(YOUR INSTRUCTIONS) Take from the data every line in which the word "neck" is found.

Content starts

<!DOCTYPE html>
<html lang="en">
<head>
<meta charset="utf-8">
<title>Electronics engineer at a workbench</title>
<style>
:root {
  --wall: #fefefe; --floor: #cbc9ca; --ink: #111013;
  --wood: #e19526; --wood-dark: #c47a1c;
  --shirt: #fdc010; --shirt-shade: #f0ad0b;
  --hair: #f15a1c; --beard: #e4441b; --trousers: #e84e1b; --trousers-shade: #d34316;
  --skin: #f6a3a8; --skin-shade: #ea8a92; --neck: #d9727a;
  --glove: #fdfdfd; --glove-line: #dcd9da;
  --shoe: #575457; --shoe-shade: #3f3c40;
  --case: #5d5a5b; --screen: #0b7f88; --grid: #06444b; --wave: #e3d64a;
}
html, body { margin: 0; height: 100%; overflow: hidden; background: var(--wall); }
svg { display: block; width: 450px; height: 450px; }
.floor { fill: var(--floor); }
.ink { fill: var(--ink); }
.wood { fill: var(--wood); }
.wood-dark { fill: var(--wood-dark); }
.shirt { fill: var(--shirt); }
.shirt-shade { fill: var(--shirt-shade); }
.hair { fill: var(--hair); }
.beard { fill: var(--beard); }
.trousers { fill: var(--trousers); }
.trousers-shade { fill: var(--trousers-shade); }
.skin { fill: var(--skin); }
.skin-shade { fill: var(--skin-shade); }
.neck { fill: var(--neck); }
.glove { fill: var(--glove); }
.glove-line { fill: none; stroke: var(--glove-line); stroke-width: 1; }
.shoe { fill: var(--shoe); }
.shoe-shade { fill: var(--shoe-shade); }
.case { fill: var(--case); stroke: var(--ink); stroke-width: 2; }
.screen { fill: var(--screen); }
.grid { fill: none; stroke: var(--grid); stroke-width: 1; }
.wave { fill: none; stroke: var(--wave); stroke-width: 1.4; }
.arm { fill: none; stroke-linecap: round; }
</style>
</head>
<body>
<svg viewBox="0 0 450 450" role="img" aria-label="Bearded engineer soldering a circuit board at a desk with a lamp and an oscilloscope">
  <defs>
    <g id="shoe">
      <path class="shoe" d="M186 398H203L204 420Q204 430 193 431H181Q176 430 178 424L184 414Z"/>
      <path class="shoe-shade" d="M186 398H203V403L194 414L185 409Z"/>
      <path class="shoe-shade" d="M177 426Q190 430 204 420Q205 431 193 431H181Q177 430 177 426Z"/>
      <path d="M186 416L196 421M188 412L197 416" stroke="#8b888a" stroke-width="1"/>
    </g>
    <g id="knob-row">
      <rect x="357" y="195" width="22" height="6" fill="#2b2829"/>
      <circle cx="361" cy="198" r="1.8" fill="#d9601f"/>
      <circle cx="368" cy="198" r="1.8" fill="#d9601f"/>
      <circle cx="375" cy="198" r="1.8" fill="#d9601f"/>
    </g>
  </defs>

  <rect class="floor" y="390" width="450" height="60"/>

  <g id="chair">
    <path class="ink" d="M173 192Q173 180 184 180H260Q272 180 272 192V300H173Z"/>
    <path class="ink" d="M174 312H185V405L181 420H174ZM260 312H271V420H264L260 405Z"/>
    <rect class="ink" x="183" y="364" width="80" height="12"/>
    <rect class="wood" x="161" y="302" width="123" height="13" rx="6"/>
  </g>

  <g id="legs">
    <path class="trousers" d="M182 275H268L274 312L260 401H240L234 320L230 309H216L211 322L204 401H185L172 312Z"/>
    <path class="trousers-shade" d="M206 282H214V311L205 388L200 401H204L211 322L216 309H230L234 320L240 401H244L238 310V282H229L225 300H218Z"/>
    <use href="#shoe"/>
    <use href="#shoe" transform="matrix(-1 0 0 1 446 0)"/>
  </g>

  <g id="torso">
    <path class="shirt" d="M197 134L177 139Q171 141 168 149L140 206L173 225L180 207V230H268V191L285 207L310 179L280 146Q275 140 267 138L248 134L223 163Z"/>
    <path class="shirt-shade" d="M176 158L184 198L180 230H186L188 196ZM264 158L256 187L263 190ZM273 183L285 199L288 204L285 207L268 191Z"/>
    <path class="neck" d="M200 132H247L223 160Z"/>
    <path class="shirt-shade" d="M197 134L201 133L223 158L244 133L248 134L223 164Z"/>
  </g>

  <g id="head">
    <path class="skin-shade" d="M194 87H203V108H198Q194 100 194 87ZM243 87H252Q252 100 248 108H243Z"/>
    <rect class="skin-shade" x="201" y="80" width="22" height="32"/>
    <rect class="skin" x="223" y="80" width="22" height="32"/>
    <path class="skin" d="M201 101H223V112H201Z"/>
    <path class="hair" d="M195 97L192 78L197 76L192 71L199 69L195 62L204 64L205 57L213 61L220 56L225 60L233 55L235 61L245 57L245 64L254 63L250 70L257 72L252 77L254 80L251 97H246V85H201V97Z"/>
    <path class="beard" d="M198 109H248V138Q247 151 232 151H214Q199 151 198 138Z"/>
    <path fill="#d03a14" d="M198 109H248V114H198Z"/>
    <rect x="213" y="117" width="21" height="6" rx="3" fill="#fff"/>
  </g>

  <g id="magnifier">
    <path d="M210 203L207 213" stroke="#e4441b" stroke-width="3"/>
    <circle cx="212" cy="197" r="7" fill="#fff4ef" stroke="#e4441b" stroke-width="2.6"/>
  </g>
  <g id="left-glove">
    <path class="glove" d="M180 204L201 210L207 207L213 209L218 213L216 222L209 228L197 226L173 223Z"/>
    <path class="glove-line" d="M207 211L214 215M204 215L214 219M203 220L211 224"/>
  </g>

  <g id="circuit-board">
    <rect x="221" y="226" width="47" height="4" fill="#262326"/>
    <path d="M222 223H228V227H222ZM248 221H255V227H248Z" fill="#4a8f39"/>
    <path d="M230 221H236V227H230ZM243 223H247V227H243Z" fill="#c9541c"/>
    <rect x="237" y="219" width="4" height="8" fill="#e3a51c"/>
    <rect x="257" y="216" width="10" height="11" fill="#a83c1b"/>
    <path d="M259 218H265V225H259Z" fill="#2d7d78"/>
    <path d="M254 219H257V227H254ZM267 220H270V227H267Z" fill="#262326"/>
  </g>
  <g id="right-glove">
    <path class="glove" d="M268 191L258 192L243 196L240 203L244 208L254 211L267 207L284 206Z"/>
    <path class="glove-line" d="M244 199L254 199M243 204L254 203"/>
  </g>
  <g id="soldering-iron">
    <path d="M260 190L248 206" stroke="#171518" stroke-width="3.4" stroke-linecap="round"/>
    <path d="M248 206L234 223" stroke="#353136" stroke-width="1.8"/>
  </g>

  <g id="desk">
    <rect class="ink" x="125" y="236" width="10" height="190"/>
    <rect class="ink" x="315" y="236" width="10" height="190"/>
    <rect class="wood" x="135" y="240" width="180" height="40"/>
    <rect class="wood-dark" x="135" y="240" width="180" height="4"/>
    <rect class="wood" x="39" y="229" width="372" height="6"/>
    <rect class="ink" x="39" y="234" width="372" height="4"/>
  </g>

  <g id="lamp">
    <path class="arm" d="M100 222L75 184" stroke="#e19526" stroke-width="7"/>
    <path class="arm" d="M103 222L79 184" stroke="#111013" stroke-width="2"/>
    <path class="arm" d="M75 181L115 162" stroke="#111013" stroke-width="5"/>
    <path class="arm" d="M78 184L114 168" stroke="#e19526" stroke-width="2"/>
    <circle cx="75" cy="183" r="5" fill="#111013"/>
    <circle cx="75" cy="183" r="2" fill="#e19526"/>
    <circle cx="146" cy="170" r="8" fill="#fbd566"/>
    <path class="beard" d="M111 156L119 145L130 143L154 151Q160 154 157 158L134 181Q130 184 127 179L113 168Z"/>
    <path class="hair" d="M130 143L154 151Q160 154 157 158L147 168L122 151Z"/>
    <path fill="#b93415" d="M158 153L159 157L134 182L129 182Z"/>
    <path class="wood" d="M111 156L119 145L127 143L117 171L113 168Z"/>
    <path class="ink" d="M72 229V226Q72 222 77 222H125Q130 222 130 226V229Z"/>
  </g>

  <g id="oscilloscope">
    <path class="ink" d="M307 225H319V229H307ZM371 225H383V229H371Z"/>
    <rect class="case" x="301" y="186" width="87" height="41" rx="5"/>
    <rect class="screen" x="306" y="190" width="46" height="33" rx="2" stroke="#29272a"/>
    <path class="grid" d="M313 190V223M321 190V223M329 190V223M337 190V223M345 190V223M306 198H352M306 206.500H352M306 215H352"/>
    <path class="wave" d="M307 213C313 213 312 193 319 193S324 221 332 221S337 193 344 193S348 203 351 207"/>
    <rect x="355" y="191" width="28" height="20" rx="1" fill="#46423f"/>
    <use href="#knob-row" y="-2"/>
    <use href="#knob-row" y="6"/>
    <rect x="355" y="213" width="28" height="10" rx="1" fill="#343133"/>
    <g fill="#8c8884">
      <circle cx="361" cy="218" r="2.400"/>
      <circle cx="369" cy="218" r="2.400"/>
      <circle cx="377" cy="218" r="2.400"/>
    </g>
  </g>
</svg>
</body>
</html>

Content ends

(TASK SOLUTION)
  --skin: #f6a3a8; --skin-shade: #ea8a92; --neck: #d9727a;
.neck { fill: var(--neck); }
    <path class="neck" d="M200 132H247L223 160Z"/>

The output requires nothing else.